Construction of the system isn't expected to start until 2019. In the year that Fort Collins will spend finalizing its plan, it should:
Pursue a true "retail plan" that gives the city the most direct control over the service offered. Fort Collins Utilities has a proven track record of providing quality service and value — themes that will be critical for a broadband utility.
Build a robust network of early residential and business adopters by taking a page from the city of Longmont's playbook and providing incentives for those who sign up early — and for those who remain loyal in ensuing years.
Establish a low-cost level of service for families who qualify for housing assistance through Housing Catalyst and for families of schoolchildren who qualify for free and reduced-price meals at public schools within the city's growth management area.
Most importantly, with up to $150 million of voter-approved debt on the line, the city must ensure that broadband service eventually pencils out.

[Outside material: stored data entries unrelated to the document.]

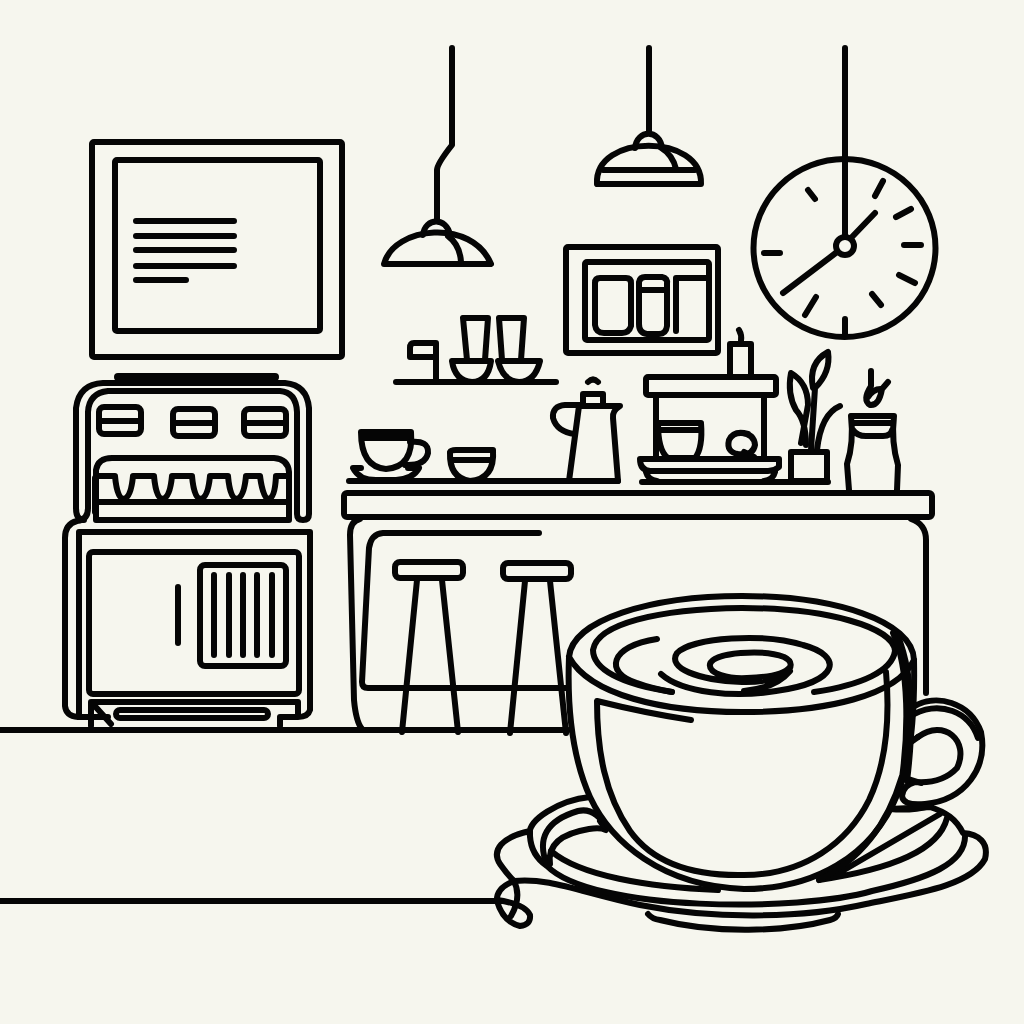
<!DOCTYPE html>
<html lang="en">
<head>
<meta charset="utf-8">
<title>Coffee bar line art</title>
<style>
:root { --paper: #f6f6ee; --ink: #050505; }
html, body { margin: 0; width: 1024px; height: 1024px; overflow: hidden; background: var(--paper); }
svg { display: block; }
.line { fill: none; stroke: var(--ink); stroke-width: 6; stroke-linecap: round; stroke-linejoin: round; }
.solid { fill: var(--paper); }
</style>
</head>
<body>
<svg width="1024" height="1024" viewBox="0 0 1024 1024" role="img" aria-label="Line drawing of a café counter with a large cup of coffee in front">
<defs>
  <g id="machine-button">
    <rect x="0" y="0" width="42" height="27" rx="5"/>
    <path d="M0 14H42"/>
  </g>
  <g id="stool">
    <rect x="0" y="0" width="68" height="16" rx="5"/>
    <path d="M22 18L7 170M47 18L63 170"/>
  </g>
</defs>
<rect width="1024" height="1024" fill="var(--paper)"/>

<g class="line">
  <g id="wall-frame">
    <rect x="92" y="142" width="250" height="215" rx="2"/>
    <rect x="115" y="160" width="205" height="171" rx="2"/>
    <path d="M136 221H234M136 236H234M136 250H234M136 266H234M136 280H186"/>
  </g>

  <g id="pendant-lamps">
    <path d="M452 48V145Q437 164 437 170V221"/>
    <path d="M384 264C394 226 472 218 491 264Z"/>
    <path d="M423 235C425 217 447 217 450 235M448 236Q460 245 461 262"/>
    <path d="M649 48V133"/>
    <path d="M597 184C594 133 703 133 701 184Z"/>
    <path d="M635 148C637 129 660 129 662 148M603 170H695M660 147Q673 155 676 169"/>
  </g>

  <g id="clock">
    <ellipse cx="844.5" cy="248" rx="91" ry="89"/>
    <path d="M845 48V237"/>
    <circle cx="845" cy="246" r="9"/>
    <path d="M851 238L875 213M837 252L783 293"/>
    <path d="M883 181L875 196M911 209L896 217M921 245H904M915 283L899 275M881 305L872 294M845 334V319M805 315L816 297M764 253H780M808 190L815 199"/>
  </g>

  <g id="glass-picture">
    <rect x="566" y="247" width="152" height="106" rx="2"/>
    <rect x="585" y="262" width="124" height="78" rx="2"/>
    <path d="M595 283Q595 278 600 278H626Q631 278 631 283V326Q629 333 622 333H604Q596 333 595 325Z"/>
    <path d="M639 282Q640 277 645 277H662Q668 278 667 284V326Q666 334 659 334H647Q639 333 639 324ZM640 290H667"/>
    <path d="M676 331V278H708"/>
  </g>

  <g id="wall-shelf">
    <path d="M396 382H556"/>
    <path d="M436 380V343H414Q410 343 410 348V357H436"/>
    <path d="M467 360L463 318H488L485 360M502 360L499 318H524L521 360"/>
    <path d="M452 361H491Q488 382 472 382Q455 381 452 361ZM498 361H540Q535 382 519 382Q503 381 498 361Z"/>
  </g>

  <g id="coffee-cabinet">
    <path d="M118 377H275" stroke-width="8"/>
    <path d="M84 520Q76 520 76 508V408Q79 384 103 383H285Q307 385 309 408V514Q309 520 303 520Q297 520 297 514V412Q296 392 280 391H108Q89 393 88 412V508Q88 520 77 521Q65 524 65 538V706Q66 716 78 717H108"/>
    <use href="#machine-button" x="99" y="407"/>
    <use href="#machine-button" x="173" y="409"/>
    <use href="#machine-button" x="244" y="409"/>
    <path d="M96 520V470Q98 458 112 458H274Q288 459 289 472V520ZM96 502H289"/>
    <path d="M96 476H115Q117 499 124 499Q131 497 133 476H154Q156 499 163 499Q170 497 172 476H192Q194 499 201 499Q208 497 210 476H228Q230 499 237 499Q244 497 246 476H260Q263 499 269 499Q275 497 276 476H288"/>
    <path d="M95 478V512"/>
    <path d="M79 715V532H310V710Q308 717 298 717H280V726"/>
    <rect x="89" y="552" width="210" height="142" rx="4"/>
    <path d="M178 587V643"/>
    <rect x="200" y="565" width="86" height="101" rx="5"/>
    <path d="M214 575V655M229 575V655M243 575V655M257 575V655M272 575V655"/>
    <path d="M91 726V702H298V716M93 704L111 724"/>
    <rect x="116" y="710" width="152" height="8" rx="4"/>
  </g>

  <g id="counter">
    <rect x="344" y="493" width="588" height="24" rx="3"/>
    <path d="M349 481H618M642 482H828"/>
    <path d="M360 519Q350 521 350 535L354 700Q356 722 362 729M911 519Q926 524 926 540V693"/>
    <path d="M539 533H383Q371 534 369 548L362 682Q362 688 368 688H581"/>
  </g>

  <g id="stools">
    <use href="#stool" x="395" y="562"/>
    <use href="#stool" x="503" y="563"/>
  </g>

  <g id="small-cups">
    <path d="M361 432H411Q414 467 386 469Q361 467 361 432ZM362 438H410"/>
    <path d="M410 442Q429 440 428 453Q425 466 405 465"/>
    <path d="M361 468H353Q359 480 376 480H396Q413 479 419 468H408"/>
    <path d="M450 452Q451 450 456 450H493Q495 479 470 481Q449 478 450 452ZM451 460H492"/>
  </g>

  <g id="coffee-pot">
    <path d="M569 481L579 406H620Q612 411 613 418L618 481Z"/>
    <path d="M580 405H565Q552 406 553 418Q557 432 575 434"/>
    <path d="M583 404V394H603V404M588 382Q593 377 598 382"/>
  </g>

  <g id="espresso-machine">
    <rect x="646" y="377" width="130" height="18" rx="2"/>
    <path d="M730 375V344H751V375M741 341Q742 335 739 330"/>
    <path d="M656 397V457M764 397V457"/>
    <path d="M658 423H701Q703 448 695 458H668Q658 451 658 423ZM659 430H700"/>
    <path d="M748 434Q734 430 729 440Q726 452 738 454Q753 456 755 445Q754 434 742 433M744 452L754 457"/>
    <path d="M640 459H779V467Q774 471 768 471H650Q640 470 640 459ZM646 472Q648 480 657 481M775 472Q773 480 764 481"/>
  </g>

  <g id="plant">
    <path d="M791 452H827V481H791Z"/>
    <path d="M806 445Q806 421 796 410Q787 394 791 373Q808 383 808 405L801 443"/>
    <path d="M811 450L815 388M813 388Q808 363 828 352Q831 372 815 388M817 450Q821 414 840 406"/>
  </g>

  <g id="jar">
    <path d="M849 490L847 464Q854 443 851 416H894Q891 442 898 465L897 490M852 423H893M853 430Q857 436 866 436H883Q891 436 892 430"/>
    <path d="M871 371V386Q862 400 870 405Q879 406 882 389Q874 388 868 397M882 389L888 382"/>
  </g>

  <g id="floor-lines">
    <path d="M0 730H568M0 901H497"/>
  </g>

  <g id="saucer">
    <path class="solid" d="M530 831C502 837 491 850 500 864Q507 874 514 881C548 877 583 893 640 905C710 919 800 919 866 904C920 893 971 885 985 859C989 843 979 834 963 833C956 819 946 812 930 807L890 809L590 797C560 800 526 820 530 836Z"/>
    <path d="M530 836Q531 855 547 866C592 912 800 912 872 891C926 879 967 864 965 834"/>
    <path d="M547 865Q531 825 578 811Q595 807 607 828M550 864Q546 836 589 829Q600 827 606 830"/>
    <path d="M551 851C580 876 648 887 718 890M940 814L832 877M819 880C893 869 939 850 947 818"/>
    <path d="M590 797Q606 808 611 824Q606 831 600 821"/>
    <path d="M648 914Q652 919 660 920C715 934 785 932 830 920Q837 918 838 914"/>
    <path d="M514 881Q496 888 497 901Q503 922 520 926Q531 925 530 915Q525 904 497 900M514 881Q522 897 511 916"/>
  </g>

  <g id="large-cup-handle">
    <path class="solid" d="M913 707C936 693 970 702 981 732C988 768 965 800 925 804Q903 806 902 796Q903 785 915 782Q942 784 957 768C970 741 944 718 918 737"/>
    <path d="M914 714C940 701 969 711 978 738M918 737L911 742M902 777L921 783M890 809Q911 811 931 806"/>
  </g>

  <g id="large-cup">
    <path class="solid" d="M569 657C572 620 650 596 742 596C835 596 913 621 914 660C915 713 911 760 898 793C872 858 812 889 744 889C662 886 611 842 590 797C573 759 567 710 569 657Z"/>
    <path d="M569 657C590 695 662 712 742 712C826 712 897 696 914 660"/>
    <path d="M672 692C620 684 593 669 593 650C597 624 657 609 742 608C826 608 894 627 895 651C892 671 862 685 814 692"/>
    <path d="M657 639C609 646 604 673 637 683Q650 688 672 692"/>
    <path d="M661 674C682 693 735 698 776 691C840 682 844 656 803 645C764 633 693 637 677 653C667 668 697 680 742 682C785 683 801 665 784 657C763 649 714 652 710 664C708 674 729 679 747 678Q783 677 790 667M790 671Q776 688 744 691"/>
    <path d="M691 720Q645 713 597 701C597 751 605 795 630 831C656 867 700 876 744 875C805 875 848 842 869 800C886 764 890 718 886 672"/>
    <path d="M893 633C910 670 908 734 902 778M897 634Q919 686 907 781M902 776C886 830 856 862 819 880"/>
  </g>
</g>
</svg>
</body>
</html>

Based on revenue and sign-up projections, supporters say municipal broadband will start paying for itself after 14 years, giving Fort Collins Utilities an estimated $27 million in new revenue in year 15.
That's money that could be used upgrade the city's broadband infrastructure — no system is "future-proof," regardless of what anybody tells you — or support other utilities operations.
City utilities customers stand to lose, however, If those estimates don't come to fruition. An additional $17 on utilities customers' monthly bills for the life of bond repayments is a pill no resident should have to swallow for a misguided decision to jump into a new realm of operations.
Even with a yes vote this November, City Council will have the option to pull the plug on municipal broadband in the coming year. It should use that option as necessary.
But in order to avoid that, City Council and city staff must spend the next year vetting all assumptions around this plan and ensuring that the city's "take rate" — the rate of which residents sign up — will mirror Longmont's 51 percent rate for NextLight broadband service sooner than later.
There's reason to believe that Fort Collins can replicate, or even exceed, Longmont's success in the realm of municipal broadband. Fort Collins has a young, well-educated population that prides itself on technological savvy and entrepreneurship — areas that stand to benefit from stable, high-speed internet service.
Fort Collins prides itself on the pursuit of being world-class.
If the city can successful combine the audacity to believe that it can succeed where others have failed with another year of sound planning before giving municipal broadband the go-ahead, its establishment of a broadband utility that allows its businesses and residents to more freely and efficiently share information would certainly be a world-class endeavor.